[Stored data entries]
■ ■ ■

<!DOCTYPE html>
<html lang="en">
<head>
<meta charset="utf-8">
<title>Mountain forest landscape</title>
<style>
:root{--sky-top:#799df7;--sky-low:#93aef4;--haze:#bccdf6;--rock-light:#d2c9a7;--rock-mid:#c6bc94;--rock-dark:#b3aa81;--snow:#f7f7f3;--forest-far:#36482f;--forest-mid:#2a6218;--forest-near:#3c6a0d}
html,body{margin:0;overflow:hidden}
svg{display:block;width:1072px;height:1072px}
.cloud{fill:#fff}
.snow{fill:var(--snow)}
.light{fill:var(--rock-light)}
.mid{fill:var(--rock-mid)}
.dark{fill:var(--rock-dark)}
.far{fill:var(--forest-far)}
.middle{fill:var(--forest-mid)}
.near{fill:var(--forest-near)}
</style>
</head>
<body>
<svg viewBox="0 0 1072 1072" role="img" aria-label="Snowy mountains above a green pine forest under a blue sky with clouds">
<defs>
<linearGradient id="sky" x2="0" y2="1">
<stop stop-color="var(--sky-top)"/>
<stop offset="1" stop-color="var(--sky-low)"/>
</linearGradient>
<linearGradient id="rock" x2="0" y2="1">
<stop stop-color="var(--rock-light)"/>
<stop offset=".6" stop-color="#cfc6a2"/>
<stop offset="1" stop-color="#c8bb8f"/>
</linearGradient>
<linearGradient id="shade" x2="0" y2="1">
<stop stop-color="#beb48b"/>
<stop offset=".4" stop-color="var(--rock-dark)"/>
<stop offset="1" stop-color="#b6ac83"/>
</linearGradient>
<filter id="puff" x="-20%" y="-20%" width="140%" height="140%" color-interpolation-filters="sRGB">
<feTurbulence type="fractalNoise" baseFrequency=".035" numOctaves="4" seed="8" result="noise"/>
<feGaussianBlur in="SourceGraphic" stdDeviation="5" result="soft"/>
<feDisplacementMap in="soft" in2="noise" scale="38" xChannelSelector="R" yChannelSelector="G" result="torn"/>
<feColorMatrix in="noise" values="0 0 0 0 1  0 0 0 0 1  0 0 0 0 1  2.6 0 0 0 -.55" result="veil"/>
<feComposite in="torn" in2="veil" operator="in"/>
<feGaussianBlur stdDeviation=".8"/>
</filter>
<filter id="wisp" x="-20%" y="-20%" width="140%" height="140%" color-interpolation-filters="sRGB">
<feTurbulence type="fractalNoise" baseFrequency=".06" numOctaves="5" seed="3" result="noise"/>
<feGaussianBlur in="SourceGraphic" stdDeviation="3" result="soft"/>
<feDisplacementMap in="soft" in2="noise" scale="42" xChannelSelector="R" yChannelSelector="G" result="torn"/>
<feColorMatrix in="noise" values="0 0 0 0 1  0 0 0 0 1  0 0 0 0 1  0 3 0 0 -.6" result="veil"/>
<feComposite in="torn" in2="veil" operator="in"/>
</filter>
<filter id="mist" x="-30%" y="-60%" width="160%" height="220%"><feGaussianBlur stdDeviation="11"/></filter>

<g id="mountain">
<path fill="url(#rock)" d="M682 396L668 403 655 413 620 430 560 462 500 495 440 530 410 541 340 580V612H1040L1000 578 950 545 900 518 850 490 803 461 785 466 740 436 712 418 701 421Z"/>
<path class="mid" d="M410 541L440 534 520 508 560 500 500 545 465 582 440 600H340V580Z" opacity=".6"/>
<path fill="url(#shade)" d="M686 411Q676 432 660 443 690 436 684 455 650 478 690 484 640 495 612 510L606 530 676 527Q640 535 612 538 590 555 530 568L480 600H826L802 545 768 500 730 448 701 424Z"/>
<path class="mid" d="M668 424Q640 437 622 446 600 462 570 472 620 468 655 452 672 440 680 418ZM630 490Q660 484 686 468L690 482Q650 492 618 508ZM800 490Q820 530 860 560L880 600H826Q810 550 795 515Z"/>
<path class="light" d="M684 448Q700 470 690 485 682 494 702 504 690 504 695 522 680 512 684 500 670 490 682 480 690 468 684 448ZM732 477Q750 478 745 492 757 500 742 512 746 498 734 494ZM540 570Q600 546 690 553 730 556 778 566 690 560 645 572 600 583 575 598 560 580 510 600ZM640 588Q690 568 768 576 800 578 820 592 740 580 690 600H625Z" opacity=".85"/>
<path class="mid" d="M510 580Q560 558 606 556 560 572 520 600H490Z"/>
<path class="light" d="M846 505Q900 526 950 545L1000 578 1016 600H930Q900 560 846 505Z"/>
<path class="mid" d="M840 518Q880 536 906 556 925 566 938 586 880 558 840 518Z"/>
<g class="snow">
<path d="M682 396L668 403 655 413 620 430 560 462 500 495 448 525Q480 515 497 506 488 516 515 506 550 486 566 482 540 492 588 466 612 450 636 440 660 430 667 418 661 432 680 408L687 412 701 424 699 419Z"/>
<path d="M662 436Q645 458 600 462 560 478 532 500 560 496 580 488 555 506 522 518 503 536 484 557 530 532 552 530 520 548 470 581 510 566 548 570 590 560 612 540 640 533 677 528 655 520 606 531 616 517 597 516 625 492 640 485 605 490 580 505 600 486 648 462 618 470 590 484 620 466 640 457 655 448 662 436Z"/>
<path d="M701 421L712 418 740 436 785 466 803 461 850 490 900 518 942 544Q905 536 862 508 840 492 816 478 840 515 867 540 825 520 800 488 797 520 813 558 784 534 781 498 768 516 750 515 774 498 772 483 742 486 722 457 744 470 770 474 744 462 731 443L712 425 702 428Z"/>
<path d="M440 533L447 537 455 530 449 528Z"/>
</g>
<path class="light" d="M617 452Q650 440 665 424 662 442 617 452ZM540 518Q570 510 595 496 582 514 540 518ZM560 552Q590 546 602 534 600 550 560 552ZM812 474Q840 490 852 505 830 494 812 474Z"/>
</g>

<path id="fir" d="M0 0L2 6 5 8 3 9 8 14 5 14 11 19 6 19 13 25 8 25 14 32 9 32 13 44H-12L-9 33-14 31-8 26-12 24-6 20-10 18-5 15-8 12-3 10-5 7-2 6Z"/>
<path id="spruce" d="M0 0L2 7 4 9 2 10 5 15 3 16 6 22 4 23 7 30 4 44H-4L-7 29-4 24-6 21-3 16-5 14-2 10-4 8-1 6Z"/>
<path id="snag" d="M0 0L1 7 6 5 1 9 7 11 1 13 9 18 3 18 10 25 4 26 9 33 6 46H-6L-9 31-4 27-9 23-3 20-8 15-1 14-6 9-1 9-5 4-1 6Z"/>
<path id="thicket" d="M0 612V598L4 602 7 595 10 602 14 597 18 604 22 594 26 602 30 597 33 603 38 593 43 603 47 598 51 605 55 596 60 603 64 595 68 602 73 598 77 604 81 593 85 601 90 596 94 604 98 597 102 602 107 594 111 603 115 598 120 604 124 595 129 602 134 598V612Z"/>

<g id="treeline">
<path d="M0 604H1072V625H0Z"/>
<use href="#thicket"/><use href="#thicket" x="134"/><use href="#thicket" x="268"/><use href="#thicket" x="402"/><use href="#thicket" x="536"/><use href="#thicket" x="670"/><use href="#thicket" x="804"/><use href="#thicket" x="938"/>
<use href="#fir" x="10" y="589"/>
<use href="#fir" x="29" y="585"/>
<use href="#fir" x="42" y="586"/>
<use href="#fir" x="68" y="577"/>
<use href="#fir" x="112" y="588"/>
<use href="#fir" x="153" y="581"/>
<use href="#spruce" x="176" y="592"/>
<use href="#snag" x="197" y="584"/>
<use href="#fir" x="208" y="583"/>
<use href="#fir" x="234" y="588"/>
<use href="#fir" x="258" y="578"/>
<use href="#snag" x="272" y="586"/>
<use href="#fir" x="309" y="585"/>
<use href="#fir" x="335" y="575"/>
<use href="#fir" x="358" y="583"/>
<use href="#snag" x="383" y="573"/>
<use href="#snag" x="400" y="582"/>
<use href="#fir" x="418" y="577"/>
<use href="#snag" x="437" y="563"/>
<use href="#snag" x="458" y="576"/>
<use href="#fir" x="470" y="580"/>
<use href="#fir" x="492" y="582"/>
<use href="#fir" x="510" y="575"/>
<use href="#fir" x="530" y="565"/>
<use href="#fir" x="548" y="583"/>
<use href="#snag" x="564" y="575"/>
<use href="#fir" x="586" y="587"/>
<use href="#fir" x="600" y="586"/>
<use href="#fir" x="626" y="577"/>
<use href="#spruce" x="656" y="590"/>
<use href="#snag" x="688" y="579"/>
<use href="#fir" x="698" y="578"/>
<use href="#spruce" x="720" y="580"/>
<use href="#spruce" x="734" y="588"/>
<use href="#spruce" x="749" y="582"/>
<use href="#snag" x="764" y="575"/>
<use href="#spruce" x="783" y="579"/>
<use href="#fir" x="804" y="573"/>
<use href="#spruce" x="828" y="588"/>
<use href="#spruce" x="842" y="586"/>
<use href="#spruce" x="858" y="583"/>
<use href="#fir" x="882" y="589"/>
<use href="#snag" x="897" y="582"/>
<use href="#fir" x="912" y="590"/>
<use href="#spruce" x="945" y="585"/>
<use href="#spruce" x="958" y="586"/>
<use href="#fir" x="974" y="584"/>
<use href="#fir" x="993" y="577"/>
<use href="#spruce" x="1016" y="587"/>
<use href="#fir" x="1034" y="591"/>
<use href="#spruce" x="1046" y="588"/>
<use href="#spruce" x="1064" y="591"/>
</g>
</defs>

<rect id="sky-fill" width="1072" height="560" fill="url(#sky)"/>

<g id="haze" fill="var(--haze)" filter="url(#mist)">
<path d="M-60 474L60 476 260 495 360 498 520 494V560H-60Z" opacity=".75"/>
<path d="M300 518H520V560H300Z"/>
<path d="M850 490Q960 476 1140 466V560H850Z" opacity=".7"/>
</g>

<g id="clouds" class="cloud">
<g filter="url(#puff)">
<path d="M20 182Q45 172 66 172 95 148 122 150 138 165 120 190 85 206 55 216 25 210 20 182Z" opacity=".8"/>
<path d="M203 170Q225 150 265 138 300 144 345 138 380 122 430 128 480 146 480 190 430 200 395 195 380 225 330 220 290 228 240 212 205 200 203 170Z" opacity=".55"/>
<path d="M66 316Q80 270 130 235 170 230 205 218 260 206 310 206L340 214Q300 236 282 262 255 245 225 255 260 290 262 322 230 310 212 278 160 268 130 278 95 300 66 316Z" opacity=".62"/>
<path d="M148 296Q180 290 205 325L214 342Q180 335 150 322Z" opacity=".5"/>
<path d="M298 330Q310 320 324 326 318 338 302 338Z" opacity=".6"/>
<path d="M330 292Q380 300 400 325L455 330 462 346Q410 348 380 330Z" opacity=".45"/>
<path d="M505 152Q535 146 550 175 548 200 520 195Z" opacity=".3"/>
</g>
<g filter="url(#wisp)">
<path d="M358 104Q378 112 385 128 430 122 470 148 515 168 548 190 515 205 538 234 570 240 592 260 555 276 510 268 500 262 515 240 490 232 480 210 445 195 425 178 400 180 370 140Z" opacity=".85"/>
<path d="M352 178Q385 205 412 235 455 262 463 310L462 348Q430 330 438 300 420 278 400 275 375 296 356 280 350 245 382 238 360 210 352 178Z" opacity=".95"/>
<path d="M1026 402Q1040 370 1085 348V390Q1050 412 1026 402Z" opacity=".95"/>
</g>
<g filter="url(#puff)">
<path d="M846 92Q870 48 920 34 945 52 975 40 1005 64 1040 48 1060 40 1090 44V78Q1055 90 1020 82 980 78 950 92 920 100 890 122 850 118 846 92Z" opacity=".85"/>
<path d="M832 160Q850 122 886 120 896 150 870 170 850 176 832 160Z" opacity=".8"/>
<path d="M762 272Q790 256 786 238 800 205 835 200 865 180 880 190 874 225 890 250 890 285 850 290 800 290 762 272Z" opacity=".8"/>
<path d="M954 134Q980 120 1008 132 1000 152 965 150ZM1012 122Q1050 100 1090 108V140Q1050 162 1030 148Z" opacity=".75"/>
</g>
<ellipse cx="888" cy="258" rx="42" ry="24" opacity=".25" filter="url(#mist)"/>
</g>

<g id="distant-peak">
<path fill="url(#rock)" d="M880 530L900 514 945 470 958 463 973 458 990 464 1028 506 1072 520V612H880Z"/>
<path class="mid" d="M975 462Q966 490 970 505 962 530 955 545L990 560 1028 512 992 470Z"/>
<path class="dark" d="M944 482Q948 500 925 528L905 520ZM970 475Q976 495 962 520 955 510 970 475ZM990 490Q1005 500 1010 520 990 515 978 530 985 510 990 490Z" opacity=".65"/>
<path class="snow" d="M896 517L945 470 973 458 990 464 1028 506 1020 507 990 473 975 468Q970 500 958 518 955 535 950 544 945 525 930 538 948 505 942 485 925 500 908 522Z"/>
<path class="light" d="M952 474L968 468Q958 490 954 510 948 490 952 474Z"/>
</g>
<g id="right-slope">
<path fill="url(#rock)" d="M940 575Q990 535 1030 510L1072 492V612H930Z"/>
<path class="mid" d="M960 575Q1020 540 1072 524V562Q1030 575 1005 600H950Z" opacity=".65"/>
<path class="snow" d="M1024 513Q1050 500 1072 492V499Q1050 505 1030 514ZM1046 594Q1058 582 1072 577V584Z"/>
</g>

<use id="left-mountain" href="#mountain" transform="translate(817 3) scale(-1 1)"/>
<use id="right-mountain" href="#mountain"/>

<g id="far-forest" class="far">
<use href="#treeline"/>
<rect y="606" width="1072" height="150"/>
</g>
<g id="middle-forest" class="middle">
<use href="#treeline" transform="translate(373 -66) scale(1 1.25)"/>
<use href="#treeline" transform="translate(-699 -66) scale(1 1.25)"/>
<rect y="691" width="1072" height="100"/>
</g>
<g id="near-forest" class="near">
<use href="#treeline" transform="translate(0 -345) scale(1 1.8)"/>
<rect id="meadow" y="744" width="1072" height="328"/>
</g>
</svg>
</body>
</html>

■ ■ ■

▸ Aim of the task
The expected answer is a copy of every line in the entries that holds the word "feTurbulence".

▸ Exercise result
<feTurbulence type="fractalNoise" baseFrequency=".035" numOctaves="4" seed="8" result="noise"/>
<feTurbulence type="fractalNoise" baseFrequency=".06" numOctaves="5" seed="3" result="noise"/>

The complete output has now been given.